── Data

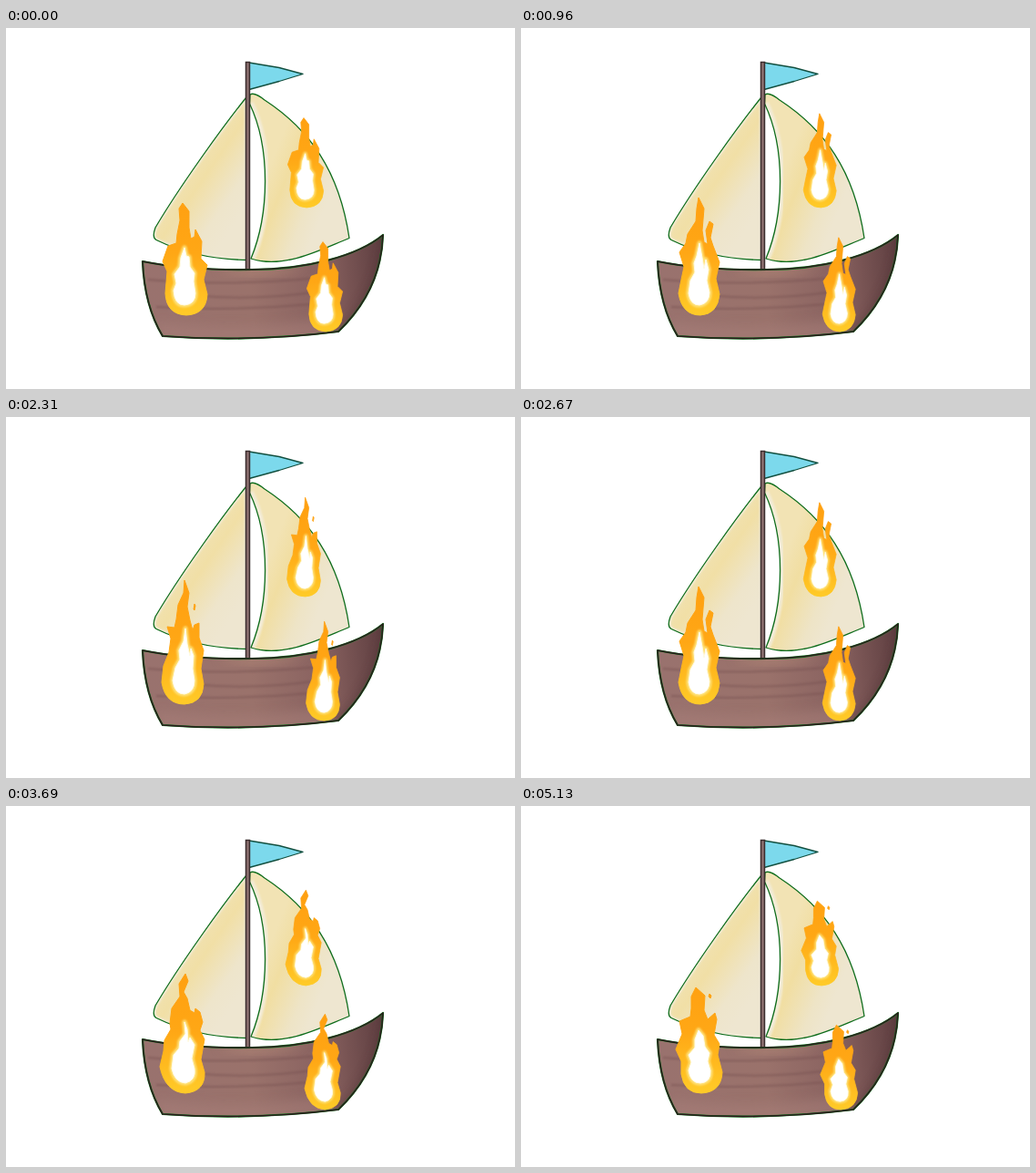
An HTML page without scripts that plays this animation: 559 by 396 pixels, repeating every 5190 ms.

```html
<!DOCTYPE html>
<html lang="en">
<head>
<meta charset="utf-8">
<title>Burning sailboat</title>
<style>
  @property --tick { syntax: "<integer>"; inherits: true; initial-value: 0; }

  html, body { margin: 0; width: 100%; height: 100%; overflow: hidden; background: #fff; }
  svg { display: block; width: 559px; height: 396px; }

  /* One tick is 30 ms; a pose is due every 72 ms and waits for the next tick. */
  #scene { animation: clock 5190ms steps(173) infinite; }
  @keyframes clock { from { --tick: 0; } to { --tick: 173; } }

  .pose {
    --now: mod(round(down, (var(--tick) * 5 + .5) / 12, 1), 6);
    opacity: calc(1 - max(var(--now) - var(--i), var(--i) - var(--now)));
  }
  .fire { fill: url(#fire); stroke: url(#fire); stroke-width: 1; stroke-linejoin: round; }
  .glow { fill: #ffe68c; stroke: #ffe27c; stroke-width: 5; stroke-linejoin: round; filter: url(#soft2); }
  .core { fill: #fff; stroke: #fffbe6; stroke-width: 1; stroke-linejoin: round; }
  .edge { fill: none; stroke: #0f6d1c; stroke-width: 1.3; stroke-linejoin: round; }
  .plank { fill: none; stroke: #74504f; stroke-width: 2; opacity: .5; filter: url(#soft2); }
</style>
</head>
<body>
<svg id="scene" viewBox="0 0 559 396">
  <defs>
    <filter id="soft2" x="-20%" y="-40%" width="140%" height="180%"><feGaussianBlur stdDeviation="1.300"/></filter>
    <filter id="soft6" x="-30%" y="-50%" width="160%" height="200%"><feGaussianBlur stdDeviation="6"/></filter>
    <linearGradient id="fire" gradientUnits="userSpaceOnUse" x1="0" y1="180" x2="0" y2="315">
      <stop offset="0" stop-color="#ff9f10"/>
      <stop offset=".5" stop-color="#ffa715"/>
      <stop offset="1" stop-color="#ffcb28"/>
    </linearGradient>
    <linearGradient id="leftCloth" gradientUnits="userSpaceOnUse" x1="190" y1="150" x2="262" y2="200">
      <stop offset="0" stop-color="#f0e3b8"/>
      <stop offset=".35" stop-color="#f1dfa6"/>
      <stop offset=".75" stop-color="#eee5cb"/>
      <stop offset="1" stop-color="#eee6d0"/>
    </linearGradient>
    <linearGradient id="rightCloth" gradientUnits="userSpaceOnUse" x1="280" y1="175" x2="348" y2="203">
      <stop offset="0" stop-color="#f2e3b4"/>
      <stop offset=".3" stop-color="#f1dea2"/>
      <stop offset=".75" stop-color="#eee4c6"/>
      <stop offset="1" stop-color="#eee6d0"/>
    </linearGradient>
    <linearGradient id="wood" gradientUnits="userSpaceOnUse" x1="150" y1="285" x2="414" y2="265">
      <stop offset="0" stop-color="#99726e"/>
      <stop offset=".45" stop-color="#9a726b"/>
      <stop offset=".75" stop-color="#896260"/>
      <stop offset="1" stop-color="#5f3f41"/>
    </linearGradient>
    <path id="leftSail" d="M264 76C238 108 190 175 164 219Q160 230 165 232.500C195 247 230 254 265 254.500Z"/>
    <path id="rightSail" d="M268 73Q273 70 284 79C333 111 366 156 377 230.500C345 243 305 265 269 253C289 205 291 132 267.500 83Z"/>
    <path id="hull" d="M150 256Q200 266 270 265C330 265 386 250 414 227Q412 288 365 333Q270 345 172 338Q152 305 150 256Z"/>
    <clipPath id="inLeft"><use href="#leftSail"/></clipPath>
    <clipPath id="inRight"><use href="#rightSail"/></clipPath>
    <clipPath id="inHull"><use href="#hull"/></clipPath>

    <path id="core0" d="M196 241L192 252 191 262 185 270 187 280 184 288Q185 304 196 304Q208 303 208 291L206 278 207 269 202 262 201 251 198 250Z"/>
    <path id="core1" d="M196 236L193 250 190 258 191 268 186 277 184 291Q186 304 196 304Q207 302 207 290L204 277 206 265 203 254 201 264 199 252Z"/>
    <path id="core2" d="M197 232L195 246 190 256 191 266 186 275 183 289Q185 304 196 304Q207 302 207 289L205 276 206 262 203 254 202 262 199 249Z"/>
    <path id="core3" d="M196 237L197 250 191 258 190 266 184 273 182 288Q185 303 197 304Q209 301 207 288L204 277 207 262 202 254 200 259 199 245Z"/>
    <path id="core4" d="M196 240L193 252 190 262 185 270 186 279 183 289Q186 304 197 304Q209 302 208 290L205 277 207 266 202 258 200 251Z"/>
    <path id="core5" d="M195 246L191 256 191 265 184 273 187 281 184 290Q186 304 197 304Q209 303 208 290L205 280 207 271 202 264 200 252Z"/>

    <!-- six poses of one flame, drawn at full size -->
    <g id="flame">
      <g class="pose" style="--i:0">
        <path class="fire" d="M194 192L190 198 191 211 188 226 187 236 178 239 172 256 177 267 175 291Q176 314 198 315Q220 314 221 292L217 276 221 260 214 253 215 234 208 221 207 229 203 231 201 219 201 201Z"/>
        <use href="#core0" class="glow"/><use href="#core0" class="core"/>
      </g>
      <g class="pose" style="--i:1">
        <path class="fire" d="M195 186L193 198 192 212 183 226 181 236 174 246 179 262 176 276 173 291Q177 315 197 315Q216 314 218 292L214 275 218 257 211 239 208 230 211 215 207 212 203 222 205 237 201 235 199 222 201 198Z"/>
        <use href="#core1" class="glow"/><use href="#core1" class="core"/>
      </g>
      <g class="pose" style="--i:2">
        <path class="fire" d="M196 179L195 193 189 206 187 222 185 231 177 230 181 243 179 258 173 273 171 291Q175 315 196 315Q216 314 217 293L214 276 217 256 212 242 212 226 207 228 205 234 202 223 199 208 201 193Z"/>
        <path class="fire" d="M207 205L206 211 207 212 208 207Z"/>
        <use href="#core2" class="glow"/><use href="#core2" class="core"/>
      </g>
      <g class="pose" style="--i:3">
        <path class="fire" d="M197 184L190 195 191 209 182 222 180 238 181 245 174 257 173 269 169 286Q175 314 197 315Q219 313 218 292L214 278 218 256 213 246 216 237 213 226 208 222 207 227 202 224 199 211 195 204 200 192Z"/>
        <use href="#core3" class="glow"/><use href="#core3" class="core"/>
      </g>
      <g class="pose" style="--i:4">
        <path class="fire" d="M195 191L189 200 190 213 184 225 183 236 174 245 170 257 174 271 172 289Q176 315 198 315Q220 313 220 292L215 277 219 258 213 248 215 233 208 211 206 228 202 230 200 214 200 200Z"/>
        <use href="#core4" class="glow"/><use href="#core4" class="core"/>
      </g>
      <g class="pose" style="--i:5">
        <path class="fire" d="M192 199L187 209 187 222 186 231 174 236 177 250 170 267 176 280 176 294Q179 315 198 315Q220 314 221 292L216 273 218 261 212 251 215 234 213 227 205 234 201 224 202 208Z"/>
        <path class="fire" d="M207 206L206 209 208 211 209 208Z"/>
        <use href="#core5" class="glow"/><use href="#core5" class="core"/>
      </g>
    </g>
  </defs>

  <rect width="559" height="396" fill="#fff"/>

  <!-- sails -->
  <use href="#leftSail" fill="url(#leftCloth)"/>
  <g clip-path="url(#inLeft)">
    <use href="#leftSail" fill="none" stroke="#f3eedd" stroke-width="4" filter="url(#soft2)"/>
  </g>
  <use href="#leftSail" class="edge"/>
  <use href="#rightSail" fill="url(#rightCloth)"/>
  <g clip-path="url(#inRight)">
    <path d="M267.500 83C291 132 289 205 269 253" fill="none" stroke="#f3ecd8" stroke-width="9" filter="url(#soft2)"/>
  </g>
  <use href="#rightSail" class="edge"/>

  <!-- flag and mast -->
  <path d="M267 38L300 43.500 326 50.500 300 58.500 267 67.500Z" fill="#7cd9ec" stroke="#124f3f" stroke-width="1.300" stroke-linejoin="round"/>
  <path d="M263.500 37.500H267.500V266H263.500Z" fill="#8d7070" stroke="#3a2c2d" stroke-width="1.500"/>

  <!-- hull -->
  <use href="#hull" fill="url(#wood)"/>
  <g clip-path="url(#inHull)">
    <path d="M165 322Q260 334 350 318L360 345H165Z" fill="#a9817b" opacity=".5" filter="url(#soft6)"/>
    <path d="M230 265Q280 276 330 262Z" fill="#b98f7c" opacity=".8" filter="url(#soft6)"/>
    <path d="M420 222Q418 290 365 338" fill="none" stroke="#48292e" stroke-width="12" opacity=".4" filter="url(#soft6)"/>
    <path class="plank" d="M156 276Q240 284 345 274"/>
    <path class="plank" d="M205 293Q270 300 345 289"/>
    <path class="plank" d="M165 306Q250 311 335 303"/>
  </g>
  <use href="#hull" class="edge" style="stroke:#0d7a1c;stroke-width:2.200"/>
  <use href="#hull" class="edge" style="stroke:#2b1b1d;stroke-width:1.500"/>

  <use href="#flame"/>
  <use href="#flame" transform="translate(192.800 81) scale(.8)"/>
  <use href="#flame" transform="translate(171.800 -55) scale(.8)"/>
</svg>
</body>
</html>
```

────

→ **Exercise aim**
Each line above that includes "tick" should be shown.

→ **Output**
  @property --tick { syntax: "<integer>"; inherits: true; initial-value: 0; }
  /* One tick is 30 ms; a pose is due every 72 ms and waits for the next tick. */
  @keyframes clock { from { --tick: 0; } to { --tick: 173; } }
    --now: mod(round(down, (var(--tick) * 5 + .5) / 12, 1), 6);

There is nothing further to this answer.